- The problem of high drug prices was referred to as an “emergency situation” by Rep. Sander Levin.
It’s no secret that I support much of this agenda. But what is needed is bipartisanship, and I’m waiting for these leaders, as part of their noble effort, to consider looking critically at the Obama administration’s record on personal drug importation and online pharmacies. Candidate Obama in 2007 supported reforming the law to make it easier for Americans to import lower cost medication. Unfortunately, in its efforts to pass the Affordable Care Act, which I supported, the Obama administration made a deal with big pharma to change course and dump drug importation legal reform in exchange for pharma’s support for Obamacare and agreement to new discounts on Medicare Part D medications through the coverage gap (the “Donut hole”).

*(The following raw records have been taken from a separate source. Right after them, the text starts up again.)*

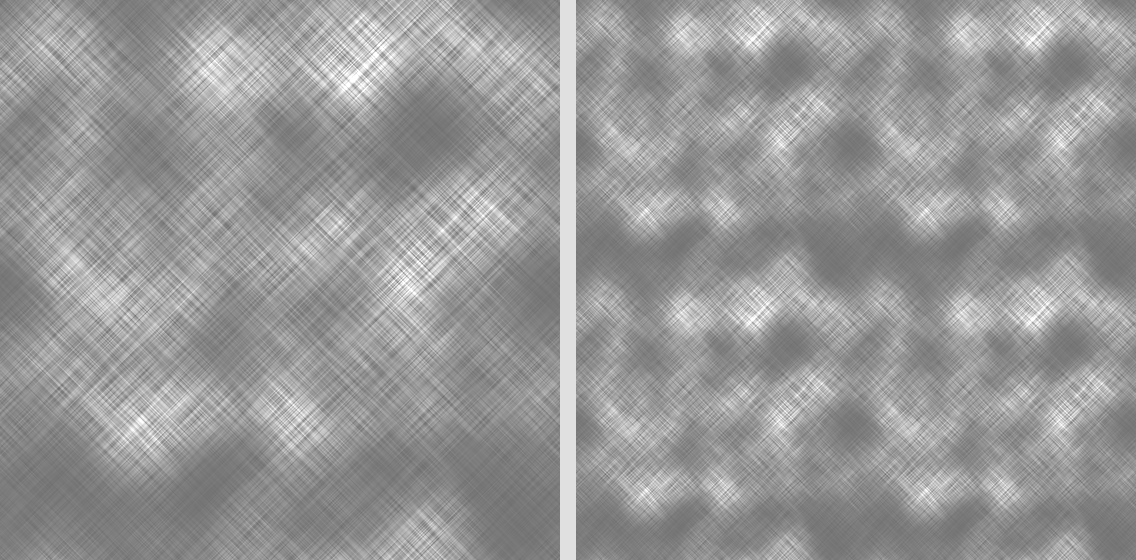
Left: one tile. Right: repeated 2 by 2.
Give the GLSL for this texture, as a WebGL 1 fragment shader.

```glsl
precision highp float;
uniform vec2 u_resolution;

float hash(vec2 cell, float seed) {
  return fract(sin(dot(cell, vec2(12.9898, 78.233)) + seed * 37.719) * 43758.5453);
}

// Diagonal cells repeat after the steps (1, 1) and (0, 2), which tiles the square canvas
float wrappedHash(vec2 cell, vec2 count, float seed) {
  cell -= floor((cell.x + 0.5) / count.x) * count;
  cell.y -= floor((cell.y + 0.5) / (2.0 * count.y)) * 2.0 * count.y;
  return hash(cell, seed);
}

float noise(vec2 diagonal, vec2 count, float seed) {
  vec2 p = diagonal * count;
  vec2 cell = floor(p);
  vec2 f = p - cell;
  f = f * f * (3.0 - 2.0 * f);
  float near = mix(wrappedHash(cell, count, seed),
                   wrappedHash(cell + vec2(1.0, 0.0), count, seed), f.x);
  float far = mix(wrappedHash(cell + vec2(0.0, 1.0), count, seed),
                  wrappedHash(cell + vec2(1.0, 1.0), count, seed), f.x);
  return mix(near, far, f.y);
}

vec2 toDiagonal(vec2 uv) {
  return vec2(uv.x + uv.y, uv.x - uv.y);
}

// Soft cloudy patches, bent a little so that they look round
float clouds(vec2 uv) {
  vec2 bend = sin(6.28318 * (uv.yx * vec2(2.0, 3.0) + vec2(0.15, 0.4)));
  vec2 diagonal = toDiagonal(uv + 0.02 * bend);
  return 0.7 * noise(diagonal, vec2(4.0), 1.0)
       + 0.3 * noise(diagonal, vec2(8.0), 2.0);
}

// Fine threads along both diagonals, centred on zero
float threads(vec2 diagonal) {
  float sum = 0.0;
  float weight = 0.42;
  float across = 360.0;
  float along = 10.0;
  for (int i = 0; i < 3; i++) {
    float seed = 3.0 + 2.0 * float(i);
    sum += weight * (noise(diagonal, vec2(across, along), seed)
                   + noise(diagonal, vec2(along, across), seed + 1.0) - 1.0);
    weight *= 0.42;
    across *= 0.5;
    along += 5.0;
  }
  return sum;
}

void main() {
  vec2 uv = gl_FragCoord.xy / u_resolution;

  // Bright patches show strong threads, dark ones stay nearly flat
  float cloud = clouds(uv);
  float light = cloud * cloud;
  float grey = 0.462 + 0.5 * light + (light + 0.06) * threads(toDiagonal(uv));

  gl_FragColor = vec4(vec3(clamp(grey, 0.0, 1.0)), 1.0);
}
```
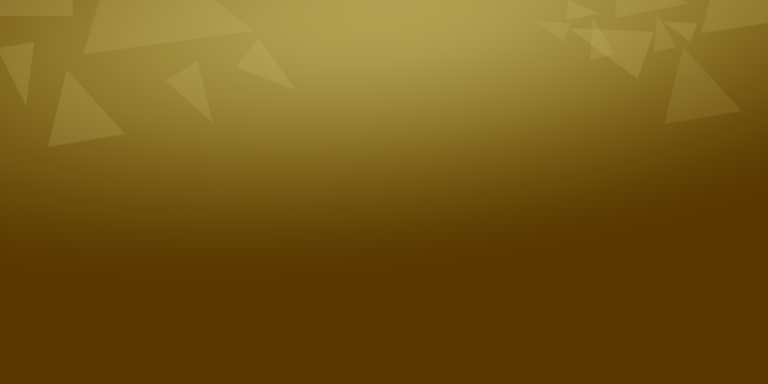
A Shadertoy shader for this background:

```glsl
#define DARK_GOLD vec3(0.34, 0.21, 0.0)
#define LIGHT_GOLD vec3(0.70, 0.63, 0.32)
#define SHARD_TINT vec3(0.85, 0.78, 0.50)
#define GLOW_CENTER vec2(1.016, 0.974)
#define GLOW_RADII vec2(2.03, 0.735)
#define GLOW_TILT 0.1
#define SHARD_ALPHA 0.11
#define ALPHA_SPREAD 0.07
#define LEFT_COUNT 3
#define RIGHT_COUNT 7

const float TAU = 6.2831853;

float hash(vec2 p) {
    return fract(sin(dot(p, vec2(127.1, 311.7))) * 43758.5453);
}

vec2 polar(float angle) {
    return vec2(cos(angle), sin(angle));
}

// Signed distance to the line a-b, negative on its left
float edge(vec2 p, vec2 a, vec2 b) {
    vec2 e = b - a;
    return dot(p - a, vec2(e.y, -e.x)) / length(e);
}

// Blends in a translucent counter-clockwise triangle
void addTriangle(inout vec3 color, vec2 p, vec2 a, vec2 b, vec2 c) {
    float dist = max(edge(p, a, b), max(edge(p, b, c), edge(p, c, a)));
    float pixel = 1.0 / iResolution.y;
    float cover = 1.0 - smoothstep(-pixel, pixel, dist);
    color = mix(color, SHARD_TINT, cover * (SHARD_ALPHA + ALPHA_SPREAD * hash(a)));
}

// Pointed shard with its apex along the given angle
void addShard(inout vec3 color, vec2 p, vec2 center, float size, float angle) {
    addTriangle(color, p,
        center + 1.25 * size * polar(angle),
        center + 0.85 * size * polar(angle + 2.4),
        center + 0.85 * size * polar(angle - 2.4));
}

vec3 background(vec2 p) {
    vec2 q = p - GLOW_CENTER;
    q.y -= GLOW_TILT * q.x;
    float glow = 1.0 - smoothstep(0.0, 1.0, length(q / GLOW_RADII));
    return mix(DARK_GOLD, LIGHT_GOLD, pow(vec3(glow), vec3(1.0, 1.0, 1.3)));
}

void mainImage(out vec4 fragColor, in vec2 fragCoord) {
    vec2 p = fragCoord / iResolution.xy * vec2(2.0, 1.0);
    vec3 color = background(p);

    // Large shards cut by the top edge
    addTriangle(color, p, vec2(0.216, 0.859), vec2(0.659, 0.919), vec2(0.32, 1.195));
    addTriangle(color, p, vec2(1.826, 0.914), vec2(2.2, 0.97), vec2(1.9, 1.2));
    addTriangle(color, p, vec2(-0.3, 0.958), vec2(0.19, 0.958), vec2(0.19, 1.4));

    // Twin shards on both sides
    for (int i = 0; i < 2; i++) {
        vec2 top = vec2(0.174, 0.818) + float(i) * vec2(1.605, 0.06);
        addTriangle(color, p, top, top + vec2(-0.049, -0.201), top + vec2(0.152, -0.167));
    }

    // Sparse shards on the left
    for (int i = 0; i < LEFT_COUNT; i++) {
        float k = float(i);
        vec2 center = vec2(0.05 + 0.45 * sqrt(k), 0.83 - 0.06 * mod(k, 2.0));
        addShard(color, p, center, 0.085, -1.4 + 0.37 * k);
    }

    // Dense cluster on the right, largest in its middle
    for (int i = 0; i < RIGHT_COUNT; i++) {
        float k = float(i);
        float turn = TAU * k / 3.0;
        float sway = cos(turn - TAU / 3.0) * sin(TAU * k / 12.0);
        vec2 center = vec2(1.45 + 0.055 * k, 0.925 + 0.091 * sway);
        float size = 0.045 + 0.08 * exp(-(k - 3.4) * (k - 3.4));
        float angle = 2.8 - 1.3 * (1.0 - cos(turn)) - 1.1 * sin(turn);
        addShard(color, p, center, size, angle);
    }

    fragColor = vec4(color, 1.0);
}
```
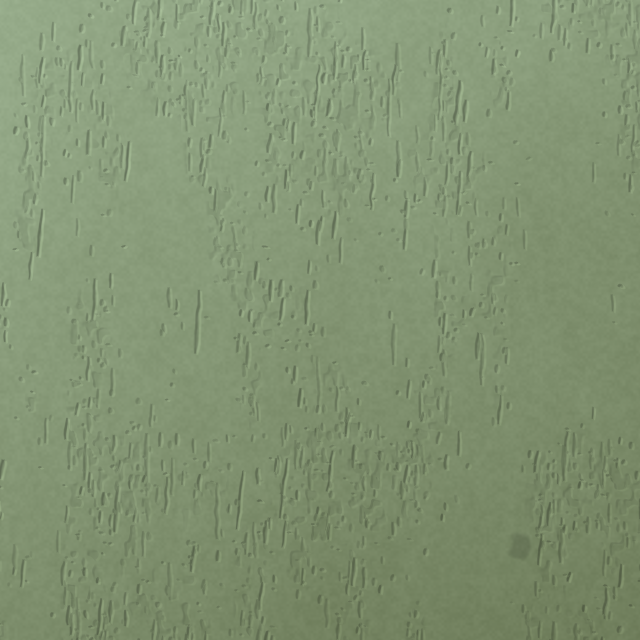
A Shadertoy shader for this texture:

```glsl
// Green painted plaster with short upright grooves, pits and scuffs.
// Scattered, clustered grooves form a depth field, which is embossed by light
// from the upper left and laid over a soft diagonal gradient.

#define SHADE_COLOR vec3(0.425, 0.480, 0.345)
#define LIGHT_COLOR vec3(0.600, 0.685, 0.555)
#define LIGHT_SLOPE vec2(-0.30, 0.62)
#define EMBOSS_STEP vec2(0.0018, -0.0011)
#define EDGE_SOFTNESS 0.0016
#define GROOVE_LEAN 0.07
#define RAGGEDNESS 0.0035
#define DARK_EDGE 0.27
#define BRIGHT_EDGE 0.13
#define GRAIN 0.022

vec3 hash3(vec2 p) {
    vec3 q = fract(p.xyx * vec3(0.1031, 0.1030, 0.0973));
    q += dot(q, q.yxz + 33.33);
    return fract((q.xxy + q.yzz) * q.zyx);
}

float noise(vec2 p) {
    vec2 cell = floor(p), f = fract(p);
    f = f * f * (3.0 - 2.0 * f);
    float low = mix(hash3(cell).x, hash3(cell + vec2(1, 0)).x, f.x);
    float high = mix(hash3(cell + vec2(0, 1)).x, hash3(cell + vec2(1, 1)).x, f.x);
    return mix(low, high, f.y);
}

// Share of grooves kept around a point: upright patches with bare wall between
float cluster(vec2 p) {
    float patches = 0.5 * noise(p * vec2(8.0, 5.0) + 11.0)
                  + 0.5 * noise(p * vec2(23.0, 8.0) + 47.0);
    return smoothstep(0.30, 0.72, patches);
}

// One layer of tapered grooves, at most one per cell
float grooves(vec2 p, vec2 cellSize, vec2 halfSize, float amount, float seed) {
    vec2 home = floor(p / cellSize);
    float depth = 0.0;
    for (int j = -1; j <= 1; j++)
    for (int i = -1; i <= 1; i++) {
        vec2 cell = home + vec2(i, j);
        vec3 place = hash3(cell + seed);
        if (place.z > amount) continue;
        vec2 center = (cell + place.xy) * cellSize;
        if (place.z > amount * cluster(center)) continue;

        vec3 form = hash3(cell + seed + 57.0);
        vec2 size = halfSize * vec2(0.6 + 0.6 * form.x, 0.25 + 0.75 * form.y * form.y);
        vec2 q = p - center;
        q.x -= q.y * GROOVE_LEAN * (2.0 * form.z - 0.4);
        float along = q.y / size.y;
        float width = size.x * (1.0 - 0.5 * along * along);
        float dist = max(abs(q.x) - width, abs(q.y) - size.y);
        float cut = smoothstep(EDGE_SOFTNESS, -EDGE_SOFTNESS, dist);
        depth = max(depth, cut * (0.45 + 0.55 * form.z));
    }
    return depth;
}

// Depth of the surface: long grooves, short grooves, pits and shallow scuffs
float surfaceDepth(vec2 p) {
    vec2 ragged = p;
    ragged.x += RAGGEDNESS * (noise(p * vec2(90.0, 65.0)) - 0.5);
    ragged.y += RAGGEDNESS * (noise(p * vec2(130.0, 60.0) + 31.0) - 0.5);

    float depth = grooves(ragged, vec2(0.030, 0.090), vec2(0.0028, 0.052), 0.50, 3.0);
    depth = max(depth, grooves(ragged, vec2(0.016, 0.040), vec2(0.0026, 0.022), 0.55, 131.0));
    depth = max(depth, 0.8 * grooves(ragged, vec2(0.012, 0.014), vec2(0.0032, 0.006), 0.24, 277.0));

    float scuffs = smoothstep(0.58, 0.80, noise(ragged * vec2(120.0, 75.0) + 19.0));
    return max(depth, 0.45 * scuffs * smoothstep(0.55, 1.0, cluster(p)));
}

void mainImage(out vec4 fragColor, in vec2 fragCoord) {
    vec2 uv = fragCoord / iResolution.xy;

    // Painted wall: diagonal falloff, faint mottling and fine grain
    float tone = 0.5 + dot(LIGHT_SLOPE, uv - 0.5);
    tone += 0.12 * (noise(uv * vec2(6.0, 3.0) + 71.0) - 0.5);
    tone += 0.06 * (noise(uv * vec2(45.0, 25.0) + 5.0) - 0.5);
    vec3 color = mix(SHADE_COLOR, LIGHT_COLOR, tone);
    color += GRAIN * (noise(uv * 240.0) + noise(uv * 110.0 + 83.0) - 1.0);

    // Small damp stain
    float stain = length(uv - vec2(0.813, 0.147)) + 0.012 * (noise(uv * 60.0) - 0.5);
    color *= 1.0 - 0.12 * smoothstep(0.022, 0.012, stain);

    // Relief: upper left rims fall into shade, lower right rims catch light
    float ahead = surfaceDepth(uv + EMBOSS_STEP);
    float behind = surfaceDepth(uv - EMBOSS_STEP);
    float slope = ahead - behind;
    color *= 1.0 - DARK_EDGE * max(slope, 0.0) + BRIGHT_EDGE * max(-slope, 0.0);
    color *= 1.0 - 0.09 * min(ahead, behind);

    fragColor = vec4(clamp(color, 0.0, 1.0), 1.0);
}
```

On that final note, the Obama administration, though the Department of Health and Human Services (HHS), has announced a forum on drug prices to be held on November 20th. Maybe we’ll learn that the Obama administration’s position on prescription drug importation has returned to one more in line with most Americans. We’ll keep our fingers crossed.
(You can view the complete press conference below)
Members of the newly formed Affordable Drug Pricing Task Force will hold a press conference announcing meaningful action to combat the skyrocketing costs of pharmaceuticals. Who: Reps. Cummings, Doggett, McDermott, DeLauro, Schakowsky, and Welch.
Tagged with: Affordable Drug Pricing Task Force, Congress, David Cicilline, Drug Importation, Elijah Cummings, generic drugs, Jan Schakowsky, Jim McDermott, Marcy Kaptur, Online Pharmacies, Personal Drug Importation Fairness Act, Peter Welch, Rosa DeLauro, Sander Levin, United States
Affordable Drug Pricing Task Force Press Conference – Nov 4, 2015
The City of Portland, Maine, is up in arms because the Maine Attorney General recently shutdown that city’s personal drug importation program, Portlandmeds, as reported by the Press Herald. Portlandmeds has saved the city $3.2 million over the past eight years, and is a clear example of a municipal drug importation program that has worked extremely well.
Public response has been critical of the ban. A Press Herald survey asked “Should Maine allow residents to purchased prescription drugs from Canada?” The response: 715 out of 769 – 93% – voted yes.
Portland City Mayor Michael Brennan and other city officials expressed their grievances to 9 of 10 of Portland’s State lawmakers, asking them to back a bill allowing Maine residents to import medication from Canada as well as other countries. Mayor Brennan communicated that Maine’s governor, Paul LePage also supports the resumption of the drug importation program.
Opponents of personal drug importation are almost always funded by corporate interests seeking to protect their profits. The opposition in Maine is no exception. The Retail Association of Maine, which includes on its executive board employees of huge pharmacy chains Walgreens and Walmart, vehemently opposes Portlandmeds. As reported in the Press Herald, that association’s executive director’s communicated: “CanaRx is not licensed to do business in Maine…That makes it difficult to know exactly where the drugs are coming from, and possibly puts patients at risk.” CanaRx – the Canadian pharmacy dispensing medication for the Portlandmeds program, is duly licensed in Canada where the medication is just as safe as the medication sold in the United States. We don’t know of a single adverse health effect after eight years of the successful Portlandmeds program.
We know how much money personal drug importation can save Americans – safely – and wish the City of Portland luck in resuming its program.
Tagged with: Drug Importation, Maine, Municipal Drug Importation, PortlandMeds